**Instructions to follow**. Copy every record exactly.
[Data to examine — start]
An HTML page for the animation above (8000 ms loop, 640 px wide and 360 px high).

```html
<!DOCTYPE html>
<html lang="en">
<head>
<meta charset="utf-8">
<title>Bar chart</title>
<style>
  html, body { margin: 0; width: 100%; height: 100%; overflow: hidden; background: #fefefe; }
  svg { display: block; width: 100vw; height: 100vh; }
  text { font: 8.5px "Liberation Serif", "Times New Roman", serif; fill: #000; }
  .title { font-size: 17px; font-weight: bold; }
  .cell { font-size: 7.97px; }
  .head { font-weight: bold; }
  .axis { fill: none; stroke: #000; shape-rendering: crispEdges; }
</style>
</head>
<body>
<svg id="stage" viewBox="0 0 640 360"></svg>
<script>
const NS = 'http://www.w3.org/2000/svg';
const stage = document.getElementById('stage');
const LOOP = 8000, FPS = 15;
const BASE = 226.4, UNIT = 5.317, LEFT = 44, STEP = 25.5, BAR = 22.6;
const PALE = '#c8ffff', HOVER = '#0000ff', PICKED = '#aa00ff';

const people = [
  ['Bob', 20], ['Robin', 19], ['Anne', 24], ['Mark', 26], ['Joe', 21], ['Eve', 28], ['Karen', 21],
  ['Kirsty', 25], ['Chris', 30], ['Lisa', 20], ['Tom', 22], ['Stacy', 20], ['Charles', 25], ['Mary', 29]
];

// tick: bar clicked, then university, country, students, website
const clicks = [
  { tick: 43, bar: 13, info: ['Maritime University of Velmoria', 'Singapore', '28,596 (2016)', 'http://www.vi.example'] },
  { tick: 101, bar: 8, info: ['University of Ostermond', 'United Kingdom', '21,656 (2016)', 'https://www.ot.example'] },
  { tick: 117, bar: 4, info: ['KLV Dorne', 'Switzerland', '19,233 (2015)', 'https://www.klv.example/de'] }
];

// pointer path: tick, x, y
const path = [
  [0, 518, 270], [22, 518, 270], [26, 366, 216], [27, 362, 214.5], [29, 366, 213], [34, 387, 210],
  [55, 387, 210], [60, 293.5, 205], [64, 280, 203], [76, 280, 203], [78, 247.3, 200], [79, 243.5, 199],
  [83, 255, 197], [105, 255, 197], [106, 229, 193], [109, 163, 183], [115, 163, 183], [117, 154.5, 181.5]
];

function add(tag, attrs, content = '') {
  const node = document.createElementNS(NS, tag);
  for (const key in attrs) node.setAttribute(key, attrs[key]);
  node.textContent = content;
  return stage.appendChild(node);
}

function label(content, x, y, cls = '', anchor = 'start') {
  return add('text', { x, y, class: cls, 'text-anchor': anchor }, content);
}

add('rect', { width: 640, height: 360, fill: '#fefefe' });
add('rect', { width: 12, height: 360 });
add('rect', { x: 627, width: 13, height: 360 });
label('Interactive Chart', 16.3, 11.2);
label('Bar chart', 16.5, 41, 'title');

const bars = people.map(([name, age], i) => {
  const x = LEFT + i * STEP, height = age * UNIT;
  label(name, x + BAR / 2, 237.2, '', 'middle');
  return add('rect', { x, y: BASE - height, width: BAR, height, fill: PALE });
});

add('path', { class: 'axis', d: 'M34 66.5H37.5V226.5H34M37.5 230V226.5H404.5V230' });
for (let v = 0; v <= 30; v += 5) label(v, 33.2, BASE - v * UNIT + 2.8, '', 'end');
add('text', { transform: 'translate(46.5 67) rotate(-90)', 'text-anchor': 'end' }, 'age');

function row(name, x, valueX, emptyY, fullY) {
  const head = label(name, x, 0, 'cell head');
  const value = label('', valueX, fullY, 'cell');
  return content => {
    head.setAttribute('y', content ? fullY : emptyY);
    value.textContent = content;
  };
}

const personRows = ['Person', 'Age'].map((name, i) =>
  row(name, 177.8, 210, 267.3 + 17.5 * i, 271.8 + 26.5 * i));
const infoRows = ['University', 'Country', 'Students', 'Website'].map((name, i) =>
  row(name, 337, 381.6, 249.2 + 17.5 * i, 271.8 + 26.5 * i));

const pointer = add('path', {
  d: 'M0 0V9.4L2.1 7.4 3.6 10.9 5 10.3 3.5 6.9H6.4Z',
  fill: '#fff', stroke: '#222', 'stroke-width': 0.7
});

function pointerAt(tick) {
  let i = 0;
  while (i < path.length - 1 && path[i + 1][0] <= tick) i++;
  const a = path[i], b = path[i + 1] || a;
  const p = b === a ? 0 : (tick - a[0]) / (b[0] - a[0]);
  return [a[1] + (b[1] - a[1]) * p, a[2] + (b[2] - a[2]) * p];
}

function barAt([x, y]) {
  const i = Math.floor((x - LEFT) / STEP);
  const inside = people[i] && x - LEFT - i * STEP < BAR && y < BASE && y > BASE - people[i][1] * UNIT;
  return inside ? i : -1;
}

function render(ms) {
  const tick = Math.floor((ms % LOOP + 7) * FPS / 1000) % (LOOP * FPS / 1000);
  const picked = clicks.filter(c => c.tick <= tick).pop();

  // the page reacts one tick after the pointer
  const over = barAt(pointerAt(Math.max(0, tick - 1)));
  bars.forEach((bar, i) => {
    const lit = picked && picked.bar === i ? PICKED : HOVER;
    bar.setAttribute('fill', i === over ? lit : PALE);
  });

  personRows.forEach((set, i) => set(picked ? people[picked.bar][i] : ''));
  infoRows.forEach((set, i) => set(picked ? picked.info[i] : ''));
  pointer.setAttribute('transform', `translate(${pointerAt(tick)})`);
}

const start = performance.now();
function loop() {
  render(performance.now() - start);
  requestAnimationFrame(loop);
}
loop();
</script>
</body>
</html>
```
[Data to examine — finish]
**Task answer**.
An HTML page for the animation above (8000 ms loop, 640 px wide and 360 px high).

```html
<!DOCTYPE html>
<html lang="en">
<head>
<meta charset="utf-8">
<title>Bar chart</title>
<style>
  html, body { margin: 0; width: 100%; height: 100%; overflow: hidden; background: #fefefe; }
  svg { display: block; width: 100vw; height: 100vh; }
  text { font: 8.5px "Liberation Serif", "Times New Roman", serif; fill: #000; }
  .title { font-size: 17px; font-weight: bold; }
  .cell { font-size: 7.97px; }
  .head { font-weight: bold; }
  .axis { fill: none; stroke: #000; shape-rendering: crispEdges; }
</style>
</head>
<body>
<svg id="stage" viewBox="0 0 640 360"></svg>
<script>
const NS = 'http://www.w3.org/2000/svg';
const stage = document.getElementById('stage');
const LOOP = 8000, FPS = 15;
const BASE = 226.4, UNIT = 5.317, LEFT = 44, STEP = 25.5, BAR = 22.6;
const PALE = '#c8ffff', HOVER = '#0000ff', PICKED = '#aa00ff';

const people = [
  ['Bob', 20], ['Robin', 19], ['Anne', 24], ['Mark', 26], ['Joe', 21], ['Eve', 28], ['Karen', 21],
  ['Kirsty', 25], ['Chris', 30], ['Lisa', 20], ['Tom', 22], ['Stacy', 20], ['Charles', 25], ['Mary', 29]
];

// tick: bar clicked, then university, country, students, website
const clicks = [
  { tick: 43, bar: 13, info: ['Maritime University of Velmoria', 'Singapore', '28,596 (2016)', 'http://www.vi.example'] },
  { tick: 101, bar: 8, info: ['University of Ostermond', 'United Kingdom', '21,656 (2016)', 'https://www.ot.example'] },
  { tick: 117, bar: 4, info: ['KLV Dorne', 'Switzerland', '19,233 (2015)', 'https://www.klv.example/de'] }
];

// pointer path: tick, x, y
const path = [
  [0, 518, 270], [22, 518, 270], [26, 366, 216], [27, 362, 214.5], [29, 366, 213], [34, 387, 210],
  [55, 387, 210], [60, 293.5, 205], [64, 280, 203], [76, 280, 203], [78, 247.3, 200], [79, 243.5, 199],
  [83, 255, 197], [105, 255, 197], [106, 229, 193], [109, 163, 183], [115, 163, 183], [117, 154.5, 181.5]
];

function add(tag, attrs, content = '') {
  const node = document.createElementNS(NS, tag);
  for (const key in attrs) node.setAttribute(key, attrs[key]);
  node.textContent = content;
  return stage.appendChild(node);
}

function label(content, x, y, cls = '', anchor = 'start') {
  return add('text', { x, y, class: cls, 'text-anchor': anchor }, content);
}

add('rect', { width: 640, height: 360, fill: '#fefefe' });
add('rect', { width: 12, height: 360 });
add('rect', { x: 627, width: 13, height: 360 });
label('Interactive Chart', 16.3, 11.2);
label('Bar chart', 16.5, 41, 'title');

const bars = people.map(([name, age], i) => {
  const x = LEFT + i * STEP, height = age * UNIT;
  label(name, x + BAR / 2, 237.2, '', 'middle');
  return add('rect', { x, y: BASE - height, width: BAR, height, fill: PALE });
});

add('path', { class: 'axis', d: 'M34 66.5H37.5V226.5H34M37.5 230V226.5H404.5V230' });
for (let v = 0; v <= 30; v += 5) label(v, 33.2, BASE - v * UNIT + 2.8, '', 'end');
add('text', { transform: 'translate(46.5 67) rotate(-90)', 'text-anchor': 'end' }, 'age');

function row(name, x, valueX, emptyY, fullY) {
  const head = label(name, x, 0, 'cell head');
  const value = label('', valueX, fullY, 'cell');
  return content => {
    head.setAttribute('y', content ? fullY : emptyY);
    value.textContent = content;
  };
}

const personRows = ['Person', 'Age'].map((name, i) =>
  row(name, 177.8, 210, 267.3 + 17.5 * i, 271.8 + 26.5 * i));
const infoRows = ['University', 'Country', 'Students', 'Website'].map((name, i) =>
  row(name, 337, 381.6, 249.2 + 17.5 * i, 271.8 + 26.5 * i));

const pointer = add('path', {
  d: 'M0 0V9.4L2.1 7.4 3.6 10.9 5 10.3 3.5 6.9H6.4Z',
  fill: '#fff', stroke: '#222', 'stroke-width': 0.7
});

function pointerAt(tick) {
  let i = 0;
  while (i < path.length - 1 && path[i + 1][0] <= tick) i++;
  const a = path[i], b = path[i + 1] || a;
  const p = b === a ? 0 : (tick - a[0]) / (b[0] - a[0]);
  return [a[1] + (b[1] - a[1]) * p, a[2] + (b[2] - a[2]) * p];
}

function barAt([x, y]) {
  const i = Math.floor((x - LEFT) / STEP);
  const inside = people[i] && x - LEFT - i * STEP < BAR && y < BASE && y > BASE - people[i][1] * UNIT;
  return inside ? i : -1;
}

function render(ms) {
  const tick = Math.floor((ms % LOOP + 7) * FPS / 1000) % (LOOP * FPS / 1000);
  const picked = clicks.filter(c => c.tick <= tick).pop();

  // the page reacts one tick after the pointer
  const over = barAt(pointerAt(Math.max(0, tick - 1)));
  bars.forEach((bar, i) => {
    const lit = picked && picked.bar === i ? PICKED : HOVER;
    bar.setAttribute('fill', i === over ? lit : PALE);
  });

  personRows.forEach((set, i) => set(picked ? people[picked.bar][i] : ''));
  infoRows.forEach((set, i) => set(picked ? picked.info[i] : ''));
  pointer.setAttribute('transform', `translate(${pointerAt(tick)})`);
}

const start = performance.now();
function loop() {
  render(performance.now() - start);
  requestAnimationFrame(loop);
}
loop();
</script>
</body>
</html>
```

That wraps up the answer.